Rendered images with source text:
'''

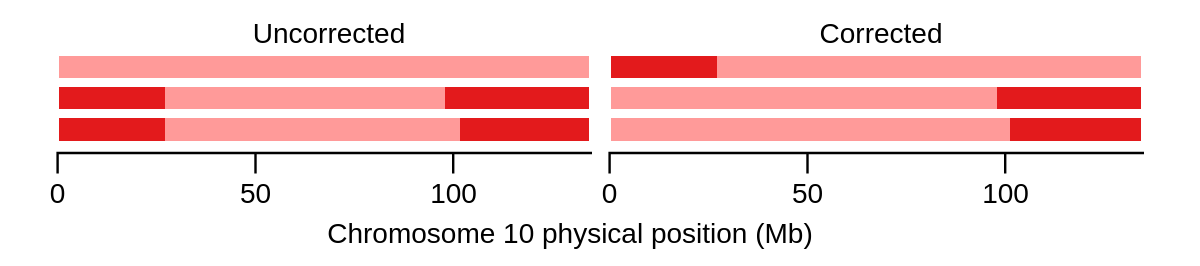
<!DOCTYPE html>
<html lang="en">
<head>
<meta charset="utf-8">
<title>Chromosome 10 physical position</title>
<style>
:root {
  --paper: #ffffff;
  --ink: #000000;
  --base: #ff9a99;
  --segment: #e31a1c;
}
* { box-sizing: border-box; margin: 0; padding: 0; }
body {
  width: 1200px;
  height: 266px;
  overflow: hidden;
  background: var(--paper);
  color: var(--ink);
  font: 400 28px/32px "Liberation Sans", Arial, sans-serif;
}
.chart { width: 1200px; height: 266px; padding: 18px 56px 0; }
.panels { display: grid; grid-template-columns: 536px 536px; column-gap: 16px; }
.panel h2 { font: inherit; text-align: center; padding-left: 10px; }
.tracks {
  display: grid;
  grid-template-rows: repeat(3, 22.5px);
  align-content: space-between;
  width: 530px;
  height: 85px;
  margin: 5.5px 0 11.5px 3px;
}
.track { display: flex; justify-content: space-between; background: var(--base); }
.segment { background: var(--segment); }
.segment.end { margin-left: auto; }
.axis { display: block; fill: none; stroke: var(--ink); stroke-width: 2.4; overflow: visible; }
.ticks {
  display: grid;
  grid-template-columns: repeat(3, 198px);
  margin: 4px 0 0 -97.5px;
  text-align: center;
  list-style: none;
}
.caption { margin-top: 8px; padding-right: 60px; text-align: center; }
</style>
</head>
<body>
<figure class="chart">
  <svg width="0" height="0" style="position:absolute" aria-hidden="true">
    <defs>
      <path id="axis-lines" d="M0.4 1H536M1.6 1V21.5M199.5 1V21.5M397.2 1V21.5"/>
    </defs>
  </svg>
  <div class="panels">
    <section class="panel">
      <h2>Uncorrected</h2>
      <div class="tracks">
        <div class="track"></div>
        <div class="track">
          <span class="segment" style="width:106px"></span>
          <span class="segment end" style="width:144px"></span>
        </div>
        <div class="track">
          <span class="segment" style="width:106px"></span>
          <span class="segment end" style="width:129.5px"></span>
        </div>
      </div>
      <svg class="axis" width="536" height="22" aria-hidden="true"><use href="#axis-lines"/></svg>
      <ul class="ticks"><li>0</li><li>50</li><li>100</li></ul>
    </section>
    <section class="panel">
      <h2>Corrected</h2>
      <div class="tracks">
        <div class="track">
          <span class="segment" style="width:105.5px"></span>
        </div>
        <div class="track">
          <span class="segment end" style="width:144.5px"></span>
        </div>
        <div class="track">
          <span class="segment end" style="width:131px"></span>
        </div>
      </div>
      <svg class="axis" width="536" height="22" aria-hidden="true"><use href="#axis-lines"/></svg>
      <ul class="ticks"><li>0</li><li>50</li><li>100</li></ul>
    </section>
  </div>
  <figcaption class="caption">Chromosome 10 physical position (Mb)</figcaption>
</figure>
</body>
</html>
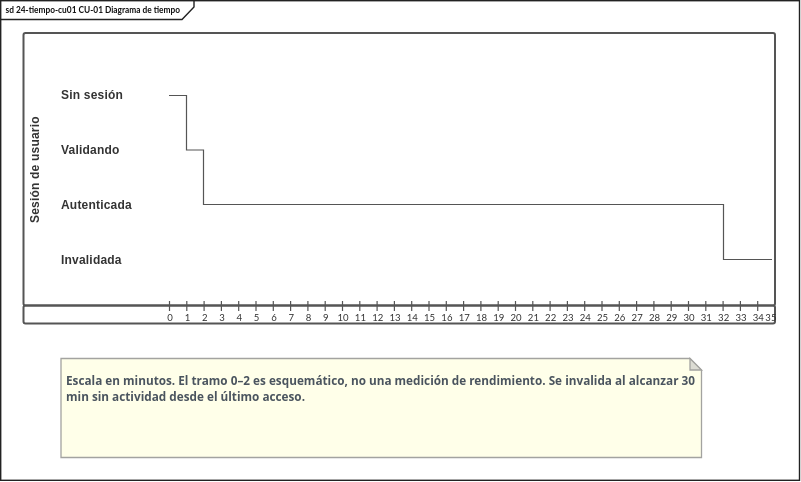
<!DOCTYPE html>
<html lang="es">
<head>
<meta charset="utf-8">
<title>Diagrama de tiempo</title>
<style>
:root {
  --ink: #111;
  --line: #555;
  --label: #333;
  --note-fill: #ffffe9;
  --note-line: #a3a3a0;
  --note-fold: #dcdcd4;
  --note-text: #4a545e;
}
* { box-sizing: border-box; margin: 0; padding: 0; }
html, body { width: 801px; height: 482px; overflow: hidden; background: #fff; }
.diagram { position: relative; width: 801px; height: 482px; overflow: hidden; }
.drawing { position: absolute; inset: 0; display: block; }
.title { font: 700 9px Lato, sans-serif; fill: var(--ink); }
.note-text { font: 700 12px "Noto Sans", "Open Sans", sans-serif; fill: var(--note-text); }
.lifeline, .states {
  font: 700 12px/16px "Liberation Sans", sans-serif;
  letter-spacing: .2px;
  color: var(--label);
  white-space: nowrap;
}
.lifeline {
  position: absolute; left: 27px; top: 110px; width: 16px; height: 120px;
  writing-mode: vertical-rl; transform: rotate(180deg); text-align: center;
}
.states {
  position: absolute; left: 61px; top: 67px;
  display: grid; grid-template-rows: repeat(4, 55px); align-items: center;
  list-style: none;
}
.axis {
  position: absolute; left: 161.5px; top: 311px;
  display: grid; grid-template-columns: repeat(35, 17.3px) 11px;
  font: 400 9.6px/13px Lato, sans-serif; color: var(--label);
  text-align: center; list-style: none;
}
.axis li:last-child { margin-left: -3px; }
</style>
</head>
<body>
<main class="diagram">
  <svg class="drawing" width="801" height="482" viewBox="0 0 801 482" fill="none">
    <defs>
      <path id="tick" d="M169.5 301V311"/>
      <g id="ticks-five">
        <use href="#tick"/><use href="#tick" x="17.3"/><use href="#tick" x="34.6"/><use href="#tick" x="51.9"/><use href="#tick" x="69.2"/>
      </g>
    </defs>
    <g class="frame" stroke="#222" stroke-width="1.4">
      <rect x="0.7" y="0.7" width="798.8" height="479.6"/>
      <path d="M1 19.5H182L194 7V1"/>
    </g>
    <text class="title" x="5.5" y="13" textLength="174.5" lengthAdjust="spacingAndGlyphs">sd 24-tiempo-cu01 CU-01 Diagrama de tiempo</text>
    <g class="lifeline-frame" stroke="#555" stroke-width="2">
      <rect x="23.5" y="33" width="751.5" height="272.5" rx="2"/>
      <rect x="23.5" y="305.5" width="751.5" height="18" rx="2"/>
    </g>
    <path class="state-line" stroke="#555" stroke-width="1.2" d="M169 95.5H186.5V150H203.5V204.5H723.5V259.5H772"/>
    <g class="ticks" stroke="#555" stroke-width="1.2">
      <use href="#ticks-five"/>
      <use href="#ticks-five" x="86.5"/>
      <use href="#ticks-five" x="173"/>
      <use href="#ticks-five" x="259.5"/>
      <use href="#ticks-five" x="346"/>
      <use href="#ticks-five" x="432.5"/>
      <use href="#ticks-five" x="519"/>
    </g>
    <g class="note" stroke="#a3a3a0" stroke-width="1.3">
      <path fill="#ffffe9" d="M61 358.5H690L701.5 370V457.5H61Z"/>
      <path fill="#dcdcd4" d="M690 358.5V370H701.5Z"/>
    </g>
    <text class="note-text">
      <tspan x="66" y="385" textLength="629" lengthAdjust="spacingAndGlyphs">Escala en minutos. El tramo 0–2 es esquemático, no una medición de rendimiento. Se invalida al alcanzar 30</tspan>
    </text>
    <text class="note-text" x="66" y="401" textLength="239" lengthAdjust="spacingAndGlyphs">min sin actividad desde el último acceso.</text>
  </svg>

  <h2 class="lifeline">Sesión de usuario</h2>
  <ul class="states">
    <li>Sin sesión</li>
    <li>Validando</li>
    <li>Autenticada</li>
    <li>Invalidada</li>
  </ul>
  <ol class="axis">
    <li>0</li><li>1</li><li>2</li><li>3</li><li>4</li><li>5</li><li>6</li><li>7</li><li>8</li><li>9</li>
    <li>10</li><li>11</li><li>12</li><li>13</li><li>14</li><li>15</li><li>16</li><li>17</li><li>18</li><li>19</li>
    <li>20</li><li>21</li><li>22</li><li>23</li><li>24</li><li>25</li><li>26</li><li>27</li><li>28</li><li>29</li>
    <li>30</li><li>31</li><li>32</li><li>33</li><li>34</li><li>35</li>
  </ol>
</main>
</body>
</html>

'''

→ **Work to be completed**
Please filter the data down to the lines containing the word "stroke".

→ **Exercise result**
.axis { display: block; fill: none; stroke: var(--ink); stroke-width: 2.4; overflow: visible; }
    <g class="frame" stroke="#222" stroke-width="1.4">
    <g class="lifeline-frame" stroke="#555" stroke-width="2">
    <path class="state-line" stroke="#555" stroke-width="1.2" d="M169 95.5H186.5V150H203.5V204.5H723.5V259.5H772"/>
    <g class="ticks" stroke="#555" stroke-width="1.2">
    <g class="note" stroke="#a3a3a0" stroke-width="1.3">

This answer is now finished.